Within the past few weeks, Immigration and Customs Enforcement (ICE) officials announced their intention to make less jail-like the 30,000-bed detention facilities system under their operation. These are facilities that house thousands of individuals who await deportation from the United States or are being held pending a review of their request for asylum. ICE contends that most of these individuals pose little to no threat and thus the current conditions under which they are being held pending deportation need not be unpleasant. What changes does ICE intend for these detention facilities?
For starters, ICE plans to remove from detention facilities much of their confining nature.
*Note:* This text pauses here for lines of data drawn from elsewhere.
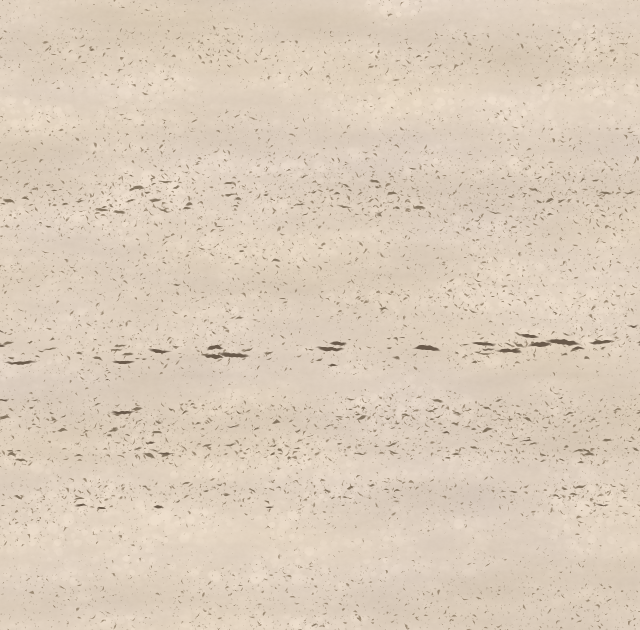
Give the GLSL for this texture, as a Shadertoy shader.

```glsl
// Cream travertine: soft horizontal strata with pale round grains,
// scattered brown pits, and dark slits gathered along a few bedding layers.
// Strata are stretched gradient noise; pits and grains are jittered cells.

const uint MIX = 1664525u;

vec2 hash2(vec2 p) {
    uvec2 q = uvec2(ivec2(floor(p))) * MIX + 12345u;
    q.x += q.y * MIX;
    q.y += q.x * MIX;
    q ^= q >> 16u;
    q.x += q.y * MIX;
    q.y += q.x * MIX;
    q ^= q >> 16u;
    return vec2(q & 65535u) / 65535.0;
}

float corner(vec2 id, vec2 offset) {
    float angle = 6.2832 * hash2(id).x;
    return dot(vec2(cos(angle), sin(angle)), offset);
}

float gradientNoise(vec2 p) {
    vec2 i = floor(p), f = p - i;
    vec2 u = f * f * f * (f * (f * 6.0 - 15.0) + 10.0);
    vec2 e = vec2(1, 0);
    return 1.4 * mix(mix(corner(i, f), corner(i + e, f - e), u.x),
                     mix(corner(i + e.yx, f - e.yx), corner(i + 1.0, f - 1.0), u.x), u.y);
}

float fbm(vec2 p) {
    float sum = 0.0, amp = 0.6;
    for (int k = 0; k < 4; k++) {
        sum += amp * gradientNoise(p);
        p = p * 2.03 + 17.3;
        amp *= 0.55;
    }
    return sum;
}

// Soft horizontal layer centred on a height
float layer(float y, float centre, float width) {
    float d = (y - centre) / width;
    return exp(-d * d);
}

// Scattered bent ellipses; size holds the largest half length and half height
float pores(vec2 p, vec2 grid, vec2 size, float tilt, float density, float seed) {
    vec2 cell = floor(p * grid);
    float cover = 0.0;
    for (int j = -1; j <= 1; j++)
    for (int i = -1; i <= 1; i++) {
        vec2 id = cell + vec2(i, j);
        vec2 place = hash2(id + seed);
        vec2 pick = hash2(id + seed + 571.0);
        vec2 shape = hash2(id + seed + 1283.0);
        float grow = clamp((density - pick.x) * 5.0, 0.0, 1.0);
        if (grow <= 0.0) continue;
        float a = (pick.y - 0.5) * tilt;
        vec2 d = mat2(cos(a), sin(a), -sin(a), cos(a)) * (p - (id + place) / grid);
        vec2 r = size * mix(vec2(0.35, 0.5), vec2(1), shape * shape.x) * sqrt(grow);
        d.y += (shape.y - 0.5) * 1.6 * r.y * d.x * d.x / (r.x * r.x);
        float dist = (length(d / r) - 1.0) * r.y;
        cover = max(cover, smoothstep(0.0009, -0.0009, dist));
    }
    return cover;
}

// Pale rounded grains with feathered rims
float grains(vec2 p, float seed) {
    vec2 cell = floor(p);
    float cover = 0.0;
    for (int j = -1; j <= 1; j++)
    for (int i = -1; i <= 1; i++) {
        vec2 id = cell + vec2(i, j);
        vec2 h = hash2(id + seed + 91.0);
        float r = mix(0.2, 0.6, h.x);
        float d = length(p - id - hash2(id + seed));
        cover = max(cover, h.y * smoothstep(r, r * 0.6, d));
    }
    return cover;
}

void mainImage(out vec4 fragColor, in vec2 fragCoord) {
    vec2 p = fragCoord / iResolution.y;
    float y = p.y + 0.01 * gradientNoise(p * vec2(2.5, 3.0) + 40.0);
    vec2 rough = p + 0.0016 * vec2(gradientNoise(p * 130.0), gradientNoise(p * 130.0 + 63.0));

    // Bedding: quiet smooth layers and porous ones
    float strata = fbm(p * vec2(1.8, 10.0) + 5.0);
    float patches = fbm(p * vec2(7.0, 16.0) + 80.0);
    float quiet = layer(y, 0.13, 0.05) + layer(y, 0.39, 0.02) + layer(y, 0.25, 0.013)
                + layer(y, 0.84, 0.03) + layer(y, 0.98, 0.03);
    float porous = layer(y, 0.69, 0.03) + layer(y, 0.34, 0.03)
                 + layer(y, 0.215, 0.02) + layer(y, 0.28, 0.015);
    float slitted = layer(y, 0.445, 0.021);

    // Ground tone
    float grainMask = smoothstep(-0.35, 0.4, patches + 0.5 * strata);
    float grain = max(grains(rough * 46.0, 7.0), 0.8 * grains(rough * 75.0, 300.0)) * grainMask;
    float tone = 0.5 + 0.5 * strata + 0.22 * patches + 0.4 * grain
               + 0.16 * fbm(p * vec2(90.0, 120.0)) - 0.1 * porous;
    vec3 color = mix(vec3(0.825, 0.765, 0.695), vec3(0.92, 0.86, 0.79), clamp(tone, -0.15, 1.1));
    float warmth = fbm(p * vec2(2.2, 6.0) + 150.0);
    color += vec3(0.006, 0.002, -0.022) * warmth;

    // Faint specks, pits, elongated pores and slits
    float pitDensity = 0.36 + 0.5 * patches - 0.28 * quiet + 0.25 * porous - 0.2 * grain;
    float specks = pores(rough, vec2(150, 165), vec2(0.0019, 0.0014), 3.0, pitDensity + 0.15, 11.0);
    float pits = pores(rough, vec2(88, 105), vec2(0.0042, 0.0018), 2.4, pitDensity, 500.0);
    float longDensity = 0.04 + 0.3 * porous + 0.35 * slitted + 0.3 * patches - 0.15 * quiet;
    float longPores = pores(rough, vec2(42, 100), vec2(0.0095, 0.0026), 0.9, longDensity, 900.0);
    float slitDensity = (0.55 * slitted + 0.2 * layer(y, 0.2, 0.012) + 0.22 * layer(y, 0.35, 0.013)
                      + 0.16 * layer(y, 0.3, 0.02)) * (1.0 + patches);
    float slits = pores(rough, vec2(14, 58), vec2(0.03, 0.005), 0.22, slitDensity, 1700.0);

    color = mix(color, vec3(0.68, 0.62, 0.54), 0.55 * specks);
    color = mix(color, vec3(0.55, 0.48, 0.39), 0.8 * pits);
    color = mix(color, vec3(0.47, 0.41, 0.33), 0.88 * longPores);
    color = mix(color, vec3(0.39, 0.33, 0.27), 0.95 * slits);
    fragColor = vec4(color, 1.0);
}
```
Detainees are soon to be allowed greater access to visitors, often unmonitored. How about balanced nutrition? ICE plans to provide a vegetable and soda bar. What about access to the information superhighway? ICE now wants to provide internet access coupled with free, internet based phone calls (VOIP). How about entertainment? ICE would like to provide Bingo nights, dance lessons, and cooking classes. To top off the proposed changes, ICE would like to relax or eliminate the conditions under which detainees are pat-searched. Sound more like a resort than a detention facility? Many people think so.
Senator Charles Grassley (R-IA) has taken exception to the proposed changes, citing the potential moral hazard that the changes could produce. In a letter written to John Morton, Assistant Secretary of ICE, Grassley stated, “These detainees, low-risk or not, broke the law in order to enter or remain in this country, and could have more entertainment and access to the outside world than other inmates in U.S. jails.” Grassley continued, “Giving illegal aliens access to computer training and tutoring, as well as dance lessons, cooking classes and movie nights, will only encourage illegal aliens to ignore the law and take more risks to defraud our immigration system.”
Chris Crane, president of a union representing over 7,000 ICE employees, argued that the proposed changes, particularly those limiting ICE officials from pat-searching detainees, posed an increased risk to ICE employees. “It just makes for an absolutely unsafe environment, not only for the detainees, but for the officers.”
Ultimately, the concerns presented by Messrs. Grassley and Crane are both legitimate and relevant. ICE may genuinely argue that those who comprise the detainee population within these facilities are of little threat; however, the underlying circumstances that brought them into ICE detention in the first place should remain notable. ICE could instill a modicum of confidence within the American public if it were to focus more on providing a safe and dependable environment along the border than on providing a more refined and generous array of amenities to those under detention.